» What is needed:
Read the records that follow and state how many lines hold "typing", adding nothing else.

» Data for this task:
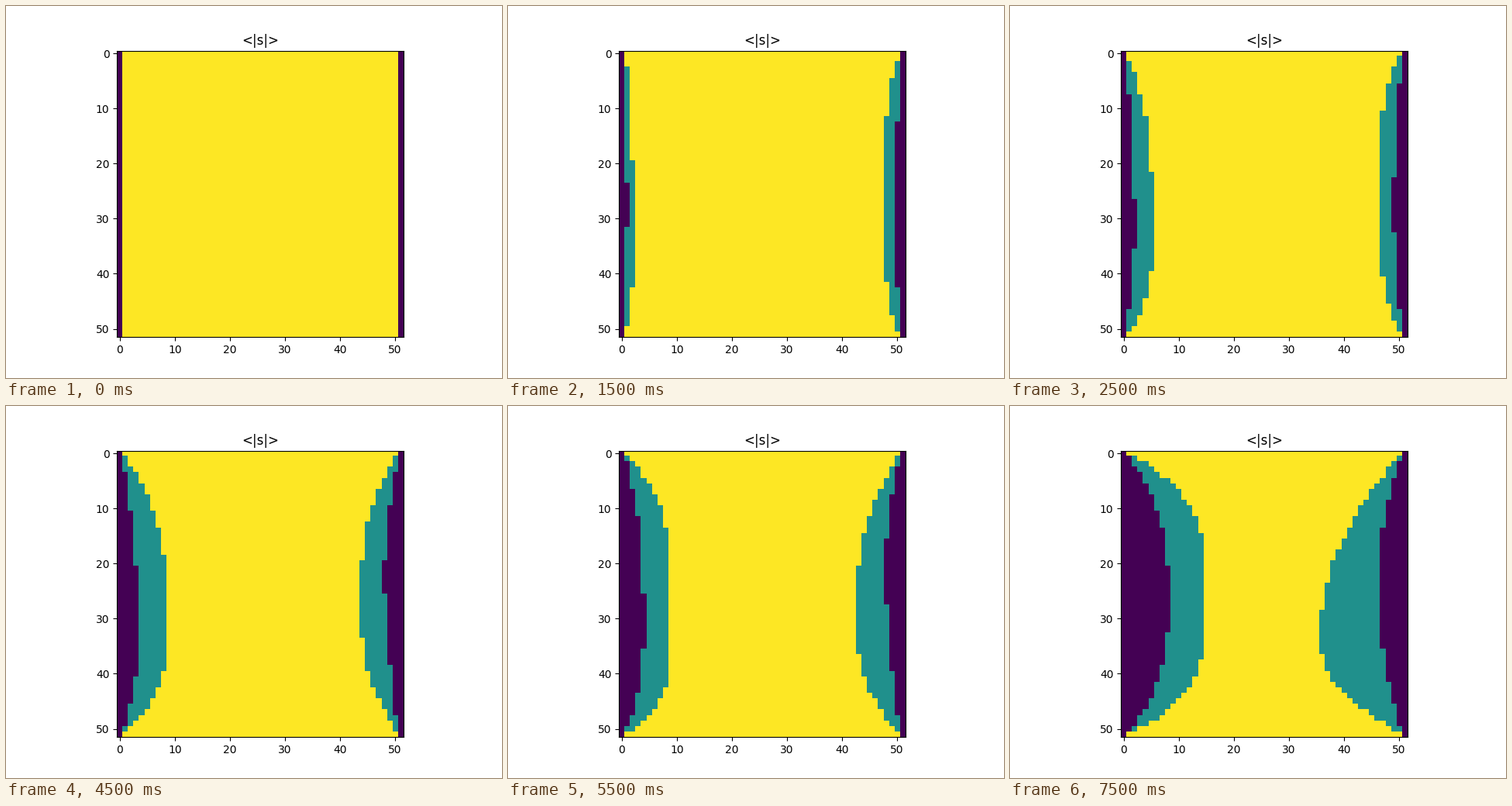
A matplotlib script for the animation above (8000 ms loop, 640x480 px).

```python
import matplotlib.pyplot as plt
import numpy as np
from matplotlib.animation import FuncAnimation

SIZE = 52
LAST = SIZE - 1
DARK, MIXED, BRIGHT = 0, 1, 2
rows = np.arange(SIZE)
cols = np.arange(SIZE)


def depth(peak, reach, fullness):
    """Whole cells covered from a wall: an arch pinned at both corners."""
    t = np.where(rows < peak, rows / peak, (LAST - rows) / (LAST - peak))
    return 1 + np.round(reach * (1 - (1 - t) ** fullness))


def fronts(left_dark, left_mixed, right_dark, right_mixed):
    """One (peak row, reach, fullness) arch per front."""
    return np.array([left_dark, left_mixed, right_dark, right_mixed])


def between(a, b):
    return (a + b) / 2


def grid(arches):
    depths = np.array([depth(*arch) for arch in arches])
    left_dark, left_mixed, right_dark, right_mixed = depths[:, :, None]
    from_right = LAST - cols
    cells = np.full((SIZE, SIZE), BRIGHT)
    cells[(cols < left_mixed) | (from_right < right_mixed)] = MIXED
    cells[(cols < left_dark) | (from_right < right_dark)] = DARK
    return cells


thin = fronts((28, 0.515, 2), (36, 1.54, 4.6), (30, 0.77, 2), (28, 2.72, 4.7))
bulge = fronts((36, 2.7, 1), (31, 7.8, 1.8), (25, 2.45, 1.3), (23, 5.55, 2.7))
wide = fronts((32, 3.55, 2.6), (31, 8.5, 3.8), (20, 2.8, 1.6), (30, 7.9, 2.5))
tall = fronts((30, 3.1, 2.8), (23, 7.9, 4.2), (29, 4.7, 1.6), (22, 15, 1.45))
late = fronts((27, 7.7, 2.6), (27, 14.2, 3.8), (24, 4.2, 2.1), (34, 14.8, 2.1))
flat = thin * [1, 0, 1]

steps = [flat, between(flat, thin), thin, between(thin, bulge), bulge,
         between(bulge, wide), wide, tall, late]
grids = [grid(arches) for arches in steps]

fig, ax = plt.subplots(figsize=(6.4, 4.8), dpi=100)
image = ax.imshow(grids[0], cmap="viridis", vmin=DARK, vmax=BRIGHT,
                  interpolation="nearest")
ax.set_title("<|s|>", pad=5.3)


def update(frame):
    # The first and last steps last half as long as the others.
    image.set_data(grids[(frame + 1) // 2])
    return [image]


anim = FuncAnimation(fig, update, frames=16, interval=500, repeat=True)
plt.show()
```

---

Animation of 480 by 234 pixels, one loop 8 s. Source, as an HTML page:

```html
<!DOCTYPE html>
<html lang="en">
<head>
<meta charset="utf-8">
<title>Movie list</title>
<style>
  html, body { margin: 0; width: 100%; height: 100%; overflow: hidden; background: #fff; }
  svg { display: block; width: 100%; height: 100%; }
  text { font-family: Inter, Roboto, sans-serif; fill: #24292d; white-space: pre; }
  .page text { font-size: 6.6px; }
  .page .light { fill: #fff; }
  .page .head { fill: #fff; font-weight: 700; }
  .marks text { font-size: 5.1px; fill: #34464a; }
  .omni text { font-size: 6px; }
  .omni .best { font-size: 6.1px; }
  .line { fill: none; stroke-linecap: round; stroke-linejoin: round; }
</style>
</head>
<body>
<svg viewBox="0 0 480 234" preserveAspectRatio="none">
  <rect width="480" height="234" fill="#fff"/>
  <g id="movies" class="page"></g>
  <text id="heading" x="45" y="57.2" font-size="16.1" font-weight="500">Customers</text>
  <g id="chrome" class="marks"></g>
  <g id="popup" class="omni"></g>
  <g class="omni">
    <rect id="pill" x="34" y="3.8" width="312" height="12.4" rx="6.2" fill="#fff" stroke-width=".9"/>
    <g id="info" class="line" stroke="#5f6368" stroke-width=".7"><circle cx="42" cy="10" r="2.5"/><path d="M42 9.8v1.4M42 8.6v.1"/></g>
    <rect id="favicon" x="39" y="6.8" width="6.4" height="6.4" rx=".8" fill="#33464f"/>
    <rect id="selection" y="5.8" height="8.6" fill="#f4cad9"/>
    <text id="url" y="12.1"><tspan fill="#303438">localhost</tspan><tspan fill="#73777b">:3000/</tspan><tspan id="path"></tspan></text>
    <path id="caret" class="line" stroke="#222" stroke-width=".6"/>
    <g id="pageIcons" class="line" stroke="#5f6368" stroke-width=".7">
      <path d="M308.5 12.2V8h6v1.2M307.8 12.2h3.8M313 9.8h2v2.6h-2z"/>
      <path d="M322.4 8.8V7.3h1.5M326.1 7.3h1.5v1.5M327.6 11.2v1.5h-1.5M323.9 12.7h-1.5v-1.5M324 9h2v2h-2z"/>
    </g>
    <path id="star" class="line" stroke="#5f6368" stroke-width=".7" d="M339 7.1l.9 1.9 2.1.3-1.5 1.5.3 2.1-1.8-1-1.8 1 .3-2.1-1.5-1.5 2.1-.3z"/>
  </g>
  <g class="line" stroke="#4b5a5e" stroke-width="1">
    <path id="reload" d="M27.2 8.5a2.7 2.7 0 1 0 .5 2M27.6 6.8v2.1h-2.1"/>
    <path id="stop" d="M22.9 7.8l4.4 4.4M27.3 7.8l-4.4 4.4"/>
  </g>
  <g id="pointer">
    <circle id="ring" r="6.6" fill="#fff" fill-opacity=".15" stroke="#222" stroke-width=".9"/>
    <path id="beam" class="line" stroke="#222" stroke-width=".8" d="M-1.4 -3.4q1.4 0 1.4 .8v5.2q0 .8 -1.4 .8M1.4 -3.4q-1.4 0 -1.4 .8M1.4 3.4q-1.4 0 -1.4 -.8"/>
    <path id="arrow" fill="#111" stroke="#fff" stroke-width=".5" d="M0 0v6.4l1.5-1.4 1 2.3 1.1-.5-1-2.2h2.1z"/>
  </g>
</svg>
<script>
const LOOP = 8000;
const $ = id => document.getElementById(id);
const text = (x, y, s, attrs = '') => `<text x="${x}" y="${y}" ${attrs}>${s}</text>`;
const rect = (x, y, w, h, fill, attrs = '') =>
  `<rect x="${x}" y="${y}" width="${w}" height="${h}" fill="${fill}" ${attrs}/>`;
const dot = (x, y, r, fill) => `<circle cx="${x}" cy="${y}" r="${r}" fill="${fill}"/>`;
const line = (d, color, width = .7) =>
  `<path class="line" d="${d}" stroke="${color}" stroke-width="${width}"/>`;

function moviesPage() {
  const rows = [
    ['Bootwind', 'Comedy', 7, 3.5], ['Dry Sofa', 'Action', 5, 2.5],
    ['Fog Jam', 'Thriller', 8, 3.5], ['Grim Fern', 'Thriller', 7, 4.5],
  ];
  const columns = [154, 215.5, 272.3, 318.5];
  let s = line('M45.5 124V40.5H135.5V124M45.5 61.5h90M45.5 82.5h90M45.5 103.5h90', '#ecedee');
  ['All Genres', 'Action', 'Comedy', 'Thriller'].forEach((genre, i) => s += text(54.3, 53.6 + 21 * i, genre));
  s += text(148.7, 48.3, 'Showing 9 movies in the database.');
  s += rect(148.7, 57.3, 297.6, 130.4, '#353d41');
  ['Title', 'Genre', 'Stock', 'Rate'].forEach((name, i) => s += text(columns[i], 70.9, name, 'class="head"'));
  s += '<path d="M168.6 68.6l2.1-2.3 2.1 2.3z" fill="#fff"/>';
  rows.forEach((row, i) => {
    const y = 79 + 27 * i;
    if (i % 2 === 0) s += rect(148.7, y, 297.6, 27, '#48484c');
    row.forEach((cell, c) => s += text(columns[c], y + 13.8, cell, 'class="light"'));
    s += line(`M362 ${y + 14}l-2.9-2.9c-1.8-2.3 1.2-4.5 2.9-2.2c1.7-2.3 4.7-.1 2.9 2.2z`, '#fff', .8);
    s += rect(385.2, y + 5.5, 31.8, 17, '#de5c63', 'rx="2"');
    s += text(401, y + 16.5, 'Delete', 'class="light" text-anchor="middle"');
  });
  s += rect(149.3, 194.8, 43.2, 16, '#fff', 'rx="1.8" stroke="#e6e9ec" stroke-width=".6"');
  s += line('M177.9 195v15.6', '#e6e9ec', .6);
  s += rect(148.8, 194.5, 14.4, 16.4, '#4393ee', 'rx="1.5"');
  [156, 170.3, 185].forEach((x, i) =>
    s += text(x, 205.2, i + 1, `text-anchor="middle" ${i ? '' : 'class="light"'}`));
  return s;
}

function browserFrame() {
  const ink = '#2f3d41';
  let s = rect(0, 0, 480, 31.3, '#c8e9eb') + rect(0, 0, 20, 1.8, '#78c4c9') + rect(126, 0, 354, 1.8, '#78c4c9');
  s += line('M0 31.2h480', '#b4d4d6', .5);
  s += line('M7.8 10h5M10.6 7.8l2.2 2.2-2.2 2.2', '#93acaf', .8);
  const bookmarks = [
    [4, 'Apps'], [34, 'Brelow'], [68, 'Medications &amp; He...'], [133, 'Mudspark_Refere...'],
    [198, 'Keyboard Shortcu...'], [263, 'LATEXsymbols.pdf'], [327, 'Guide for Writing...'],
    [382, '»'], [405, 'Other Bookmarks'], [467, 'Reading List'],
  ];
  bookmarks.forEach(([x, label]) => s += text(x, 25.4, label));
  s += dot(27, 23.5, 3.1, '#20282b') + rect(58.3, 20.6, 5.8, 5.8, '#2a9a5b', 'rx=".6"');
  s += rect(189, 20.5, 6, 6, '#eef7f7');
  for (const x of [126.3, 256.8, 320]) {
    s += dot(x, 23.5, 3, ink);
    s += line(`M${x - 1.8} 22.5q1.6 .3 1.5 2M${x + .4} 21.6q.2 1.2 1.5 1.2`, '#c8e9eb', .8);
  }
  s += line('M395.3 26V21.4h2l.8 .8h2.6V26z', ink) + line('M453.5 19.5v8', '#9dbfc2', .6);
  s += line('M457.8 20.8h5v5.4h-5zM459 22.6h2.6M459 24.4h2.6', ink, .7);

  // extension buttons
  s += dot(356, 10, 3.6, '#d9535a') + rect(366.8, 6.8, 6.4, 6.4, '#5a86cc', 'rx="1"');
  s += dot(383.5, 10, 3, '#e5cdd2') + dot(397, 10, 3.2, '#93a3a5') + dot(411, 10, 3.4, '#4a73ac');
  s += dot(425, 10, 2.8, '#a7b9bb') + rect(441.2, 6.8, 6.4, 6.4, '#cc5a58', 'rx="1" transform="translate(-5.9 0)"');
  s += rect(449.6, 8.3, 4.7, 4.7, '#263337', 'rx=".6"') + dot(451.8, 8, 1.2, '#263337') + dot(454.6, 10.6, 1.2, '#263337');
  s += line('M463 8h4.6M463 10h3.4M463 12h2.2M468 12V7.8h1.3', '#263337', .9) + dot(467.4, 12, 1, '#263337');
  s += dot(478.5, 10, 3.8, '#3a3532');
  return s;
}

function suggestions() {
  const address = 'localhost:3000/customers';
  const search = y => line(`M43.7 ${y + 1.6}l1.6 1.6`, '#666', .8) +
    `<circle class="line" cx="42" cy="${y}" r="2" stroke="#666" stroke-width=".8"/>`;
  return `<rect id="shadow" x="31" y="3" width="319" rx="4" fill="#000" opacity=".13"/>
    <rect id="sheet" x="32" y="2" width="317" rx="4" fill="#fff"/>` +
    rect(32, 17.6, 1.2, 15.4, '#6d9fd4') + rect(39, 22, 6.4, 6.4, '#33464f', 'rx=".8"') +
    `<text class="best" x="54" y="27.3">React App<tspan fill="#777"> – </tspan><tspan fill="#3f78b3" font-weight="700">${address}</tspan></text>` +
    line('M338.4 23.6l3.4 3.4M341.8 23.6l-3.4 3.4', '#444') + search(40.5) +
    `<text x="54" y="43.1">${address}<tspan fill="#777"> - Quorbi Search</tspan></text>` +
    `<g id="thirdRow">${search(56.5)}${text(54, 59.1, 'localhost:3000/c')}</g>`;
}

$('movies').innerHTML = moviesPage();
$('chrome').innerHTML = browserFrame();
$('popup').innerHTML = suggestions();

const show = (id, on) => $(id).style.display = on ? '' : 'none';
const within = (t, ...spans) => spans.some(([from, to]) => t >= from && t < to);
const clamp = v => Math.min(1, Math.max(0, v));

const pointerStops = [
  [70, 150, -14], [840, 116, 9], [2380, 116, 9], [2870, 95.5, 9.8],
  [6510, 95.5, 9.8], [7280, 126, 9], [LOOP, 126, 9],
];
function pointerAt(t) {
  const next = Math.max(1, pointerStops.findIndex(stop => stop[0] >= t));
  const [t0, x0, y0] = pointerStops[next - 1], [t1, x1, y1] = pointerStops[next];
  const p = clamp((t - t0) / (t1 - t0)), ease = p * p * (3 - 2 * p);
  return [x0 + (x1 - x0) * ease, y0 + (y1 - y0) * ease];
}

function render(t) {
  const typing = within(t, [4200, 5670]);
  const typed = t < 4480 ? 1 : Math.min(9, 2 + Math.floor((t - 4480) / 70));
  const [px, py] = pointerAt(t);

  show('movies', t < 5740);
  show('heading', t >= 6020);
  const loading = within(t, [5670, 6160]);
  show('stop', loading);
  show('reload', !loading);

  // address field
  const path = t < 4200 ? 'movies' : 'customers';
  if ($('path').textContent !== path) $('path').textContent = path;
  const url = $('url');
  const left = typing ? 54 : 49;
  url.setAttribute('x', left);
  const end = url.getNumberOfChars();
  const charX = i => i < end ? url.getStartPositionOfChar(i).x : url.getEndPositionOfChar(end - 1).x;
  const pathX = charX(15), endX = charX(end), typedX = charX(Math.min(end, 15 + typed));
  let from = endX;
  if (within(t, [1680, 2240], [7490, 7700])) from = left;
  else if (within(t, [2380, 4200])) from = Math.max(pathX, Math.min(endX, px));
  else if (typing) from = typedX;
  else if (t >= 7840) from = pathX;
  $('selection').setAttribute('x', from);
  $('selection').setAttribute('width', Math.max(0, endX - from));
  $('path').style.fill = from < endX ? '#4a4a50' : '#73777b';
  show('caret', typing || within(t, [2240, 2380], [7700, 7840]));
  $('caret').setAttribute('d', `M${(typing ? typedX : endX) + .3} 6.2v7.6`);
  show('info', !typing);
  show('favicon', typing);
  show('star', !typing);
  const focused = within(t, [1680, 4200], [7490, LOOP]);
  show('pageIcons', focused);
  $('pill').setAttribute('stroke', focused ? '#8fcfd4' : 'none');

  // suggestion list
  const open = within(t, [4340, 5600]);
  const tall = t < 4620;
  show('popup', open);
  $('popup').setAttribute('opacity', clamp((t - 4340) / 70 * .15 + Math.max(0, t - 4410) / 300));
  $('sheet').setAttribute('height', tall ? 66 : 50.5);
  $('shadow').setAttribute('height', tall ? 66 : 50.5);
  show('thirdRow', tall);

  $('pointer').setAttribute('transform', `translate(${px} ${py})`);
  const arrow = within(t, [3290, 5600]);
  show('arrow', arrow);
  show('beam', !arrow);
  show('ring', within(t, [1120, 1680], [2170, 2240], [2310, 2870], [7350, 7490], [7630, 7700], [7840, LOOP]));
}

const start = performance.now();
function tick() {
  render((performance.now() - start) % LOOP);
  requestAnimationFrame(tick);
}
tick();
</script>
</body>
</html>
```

---

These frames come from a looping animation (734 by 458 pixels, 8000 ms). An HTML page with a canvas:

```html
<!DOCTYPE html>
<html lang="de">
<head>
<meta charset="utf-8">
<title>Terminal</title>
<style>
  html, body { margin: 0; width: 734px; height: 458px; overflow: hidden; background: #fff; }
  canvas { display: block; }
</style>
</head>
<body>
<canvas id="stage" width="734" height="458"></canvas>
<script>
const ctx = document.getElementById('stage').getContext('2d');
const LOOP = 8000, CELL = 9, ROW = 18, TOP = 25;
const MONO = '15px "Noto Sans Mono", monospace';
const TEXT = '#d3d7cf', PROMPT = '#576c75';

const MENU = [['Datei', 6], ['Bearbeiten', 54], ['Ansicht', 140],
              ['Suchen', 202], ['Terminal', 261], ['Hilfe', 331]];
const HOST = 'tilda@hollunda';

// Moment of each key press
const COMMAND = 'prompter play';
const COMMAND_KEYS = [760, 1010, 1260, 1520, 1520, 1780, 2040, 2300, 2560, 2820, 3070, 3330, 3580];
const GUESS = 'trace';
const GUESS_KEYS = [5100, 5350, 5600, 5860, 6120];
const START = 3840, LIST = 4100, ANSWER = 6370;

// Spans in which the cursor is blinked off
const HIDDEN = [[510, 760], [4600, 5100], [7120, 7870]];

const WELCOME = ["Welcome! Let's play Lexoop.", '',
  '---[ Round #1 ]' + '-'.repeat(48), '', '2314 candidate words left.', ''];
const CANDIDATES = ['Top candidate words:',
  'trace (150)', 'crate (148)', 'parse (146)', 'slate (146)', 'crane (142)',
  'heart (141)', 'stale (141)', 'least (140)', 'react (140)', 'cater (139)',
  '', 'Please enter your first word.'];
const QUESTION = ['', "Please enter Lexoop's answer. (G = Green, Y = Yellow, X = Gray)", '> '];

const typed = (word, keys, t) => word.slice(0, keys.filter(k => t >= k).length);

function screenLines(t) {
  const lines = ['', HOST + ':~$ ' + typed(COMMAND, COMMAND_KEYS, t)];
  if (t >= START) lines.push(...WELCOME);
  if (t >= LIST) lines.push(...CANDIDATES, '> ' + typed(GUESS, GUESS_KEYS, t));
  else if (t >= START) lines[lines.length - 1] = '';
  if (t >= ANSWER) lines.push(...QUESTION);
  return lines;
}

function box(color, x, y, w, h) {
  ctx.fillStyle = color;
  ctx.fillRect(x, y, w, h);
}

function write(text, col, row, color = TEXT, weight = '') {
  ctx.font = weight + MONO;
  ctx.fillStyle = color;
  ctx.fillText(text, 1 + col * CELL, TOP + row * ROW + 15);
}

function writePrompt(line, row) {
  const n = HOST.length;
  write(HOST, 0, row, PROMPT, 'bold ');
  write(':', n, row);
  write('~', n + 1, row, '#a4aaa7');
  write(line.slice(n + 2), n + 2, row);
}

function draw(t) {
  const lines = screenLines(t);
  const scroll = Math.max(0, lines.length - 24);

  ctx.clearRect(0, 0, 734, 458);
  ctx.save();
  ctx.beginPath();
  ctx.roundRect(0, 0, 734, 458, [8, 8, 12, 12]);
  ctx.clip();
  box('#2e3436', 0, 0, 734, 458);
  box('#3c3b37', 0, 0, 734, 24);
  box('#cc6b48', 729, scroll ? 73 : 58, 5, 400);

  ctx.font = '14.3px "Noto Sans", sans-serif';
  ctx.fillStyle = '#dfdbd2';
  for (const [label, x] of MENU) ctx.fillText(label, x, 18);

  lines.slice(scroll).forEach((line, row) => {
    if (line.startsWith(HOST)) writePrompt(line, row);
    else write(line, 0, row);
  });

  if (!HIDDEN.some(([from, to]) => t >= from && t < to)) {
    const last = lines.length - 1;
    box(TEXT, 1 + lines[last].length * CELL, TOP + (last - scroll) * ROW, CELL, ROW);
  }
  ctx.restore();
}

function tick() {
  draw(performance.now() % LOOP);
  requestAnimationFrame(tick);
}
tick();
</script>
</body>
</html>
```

» Response to this exercise:
8